“Complexity beteween hype and history” by Arianna Borrelli (TU Berlin).
Speaking about the history of computing, Michael Mahoney stated that “hype hides history” (2005) and, indeed, the same could be said of the history of complexity. Between the 1980s and the early ’90s the study of complex systems and related areas (deterministic chaos, nonlinear systems) established itself as a new disciplinary field, and did so amid a sweeping wave of consensus that this development represented both a breakthrough for and an epochal break in the sciences. These claims originated from the academic community, but reached well beyond it and were supported and expanded by successful popular science books published at the same time as the first scientific journals devoted to the new field appeared. Both academic and popular discussions supported the claims of novelty by offering reconstructions of the history of the field rich in stories of forgotten classics, chance discoveries and parallel developments which suddenly converged. Hype and history were closely bound right from the beginning and, rather than attempting to unravel them, in my presentation I will take a closed look at the way in which earlier and later historiography might have shaped the complexity hype, and possibly the notion of complexity itself.
Arianna Borrelli is a historian and philosopher of natural philosophy and modern science.
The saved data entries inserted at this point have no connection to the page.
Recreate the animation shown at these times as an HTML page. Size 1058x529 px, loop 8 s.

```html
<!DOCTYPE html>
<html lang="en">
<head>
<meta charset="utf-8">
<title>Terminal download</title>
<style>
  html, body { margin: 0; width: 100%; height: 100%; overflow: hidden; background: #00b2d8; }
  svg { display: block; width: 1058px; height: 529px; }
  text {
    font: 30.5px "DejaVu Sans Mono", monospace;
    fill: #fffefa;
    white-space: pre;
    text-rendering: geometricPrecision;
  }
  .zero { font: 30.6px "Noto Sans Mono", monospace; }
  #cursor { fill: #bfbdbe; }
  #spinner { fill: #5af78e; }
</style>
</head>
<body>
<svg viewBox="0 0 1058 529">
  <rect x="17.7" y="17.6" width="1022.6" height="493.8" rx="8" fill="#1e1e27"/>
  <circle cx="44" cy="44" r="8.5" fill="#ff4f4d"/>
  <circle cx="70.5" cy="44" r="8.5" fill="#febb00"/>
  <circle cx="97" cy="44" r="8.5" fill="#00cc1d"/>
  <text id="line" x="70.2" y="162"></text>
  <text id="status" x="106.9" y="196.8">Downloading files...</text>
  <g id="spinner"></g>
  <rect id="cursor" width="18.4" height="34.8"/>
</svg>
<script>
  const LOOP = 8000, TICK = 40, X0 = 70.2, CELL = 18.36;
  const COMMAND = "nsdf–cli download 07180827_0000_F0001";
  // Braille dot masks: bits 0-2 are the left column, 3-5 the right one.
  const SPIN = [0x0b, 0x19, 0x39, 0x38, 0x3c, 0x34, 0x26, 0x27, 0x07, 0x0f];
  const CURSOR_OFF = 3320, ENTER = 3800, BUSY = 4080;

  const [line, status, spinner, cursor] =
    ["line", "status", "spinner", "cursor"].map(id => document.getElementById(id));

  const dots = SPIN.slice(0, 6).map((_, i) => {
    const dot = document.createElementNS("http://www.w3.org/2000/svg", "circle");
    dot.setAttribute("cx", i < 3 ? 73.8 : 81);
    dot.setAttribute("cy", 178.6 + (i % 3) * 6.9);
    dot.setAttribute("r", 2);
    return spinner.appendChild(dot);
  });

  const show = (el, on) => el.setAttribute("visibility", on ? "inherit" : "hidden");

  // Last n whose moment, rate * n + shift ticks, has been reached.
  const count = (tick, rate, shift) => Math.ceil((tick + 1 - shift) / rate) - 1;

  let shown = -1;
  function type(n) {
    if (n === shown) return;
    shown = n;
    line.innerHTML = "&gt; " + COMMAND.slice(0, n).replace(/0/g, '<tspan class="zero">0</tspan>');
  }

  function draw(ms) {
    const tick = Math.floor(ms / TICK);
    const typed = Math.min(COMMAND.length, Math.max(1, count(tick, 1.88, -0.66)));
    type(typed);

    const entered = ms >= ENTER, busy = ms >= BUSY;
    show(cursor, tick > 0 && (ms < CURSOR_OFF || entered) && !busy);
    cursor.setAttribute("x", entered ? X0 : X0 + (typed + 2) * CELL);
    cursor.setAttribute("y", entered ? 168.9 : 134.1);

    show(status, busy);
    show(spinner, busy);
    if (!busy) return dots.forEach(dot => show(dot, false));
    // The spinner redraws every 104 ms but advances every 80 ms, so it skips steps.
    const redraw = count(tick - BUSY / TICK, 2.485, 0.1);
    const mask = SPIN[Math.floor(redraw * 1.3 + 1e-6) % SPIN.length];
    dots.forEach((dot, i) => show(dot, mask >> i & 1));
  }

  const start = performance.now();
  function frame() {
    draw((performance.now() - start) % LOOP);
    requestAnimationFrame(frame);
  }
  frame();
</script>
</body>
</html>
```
Her overarching research interest is the relationship between scientific knowing and the strategies employed to mediate it, like words, images, formulas or code. Her fields of research include medieval cosmology, early modern meteorology, natural magic and quantum physics, with current work focusing on the historical-epistemological premises and implications of the increasing use of computational tools in science. She holds degrees in both physics and philosophy and a PhD and habilitation in history of science, the latter with the thesis: Formulating phenomena: concept formation and the materiality of theory in the early modern and modern period (TU Berlin 2018). Borrelli held research positions in physics (Rome, CERN) and in history and philosophy of science (MPIWG, Wuppertal, TU Berlin, Lüneburg). She is currently President-Elect of the Commission on History and Philosophy of Computing (HaPoC).
This event is part of our summer semester 2023 lecture series “Complexity“.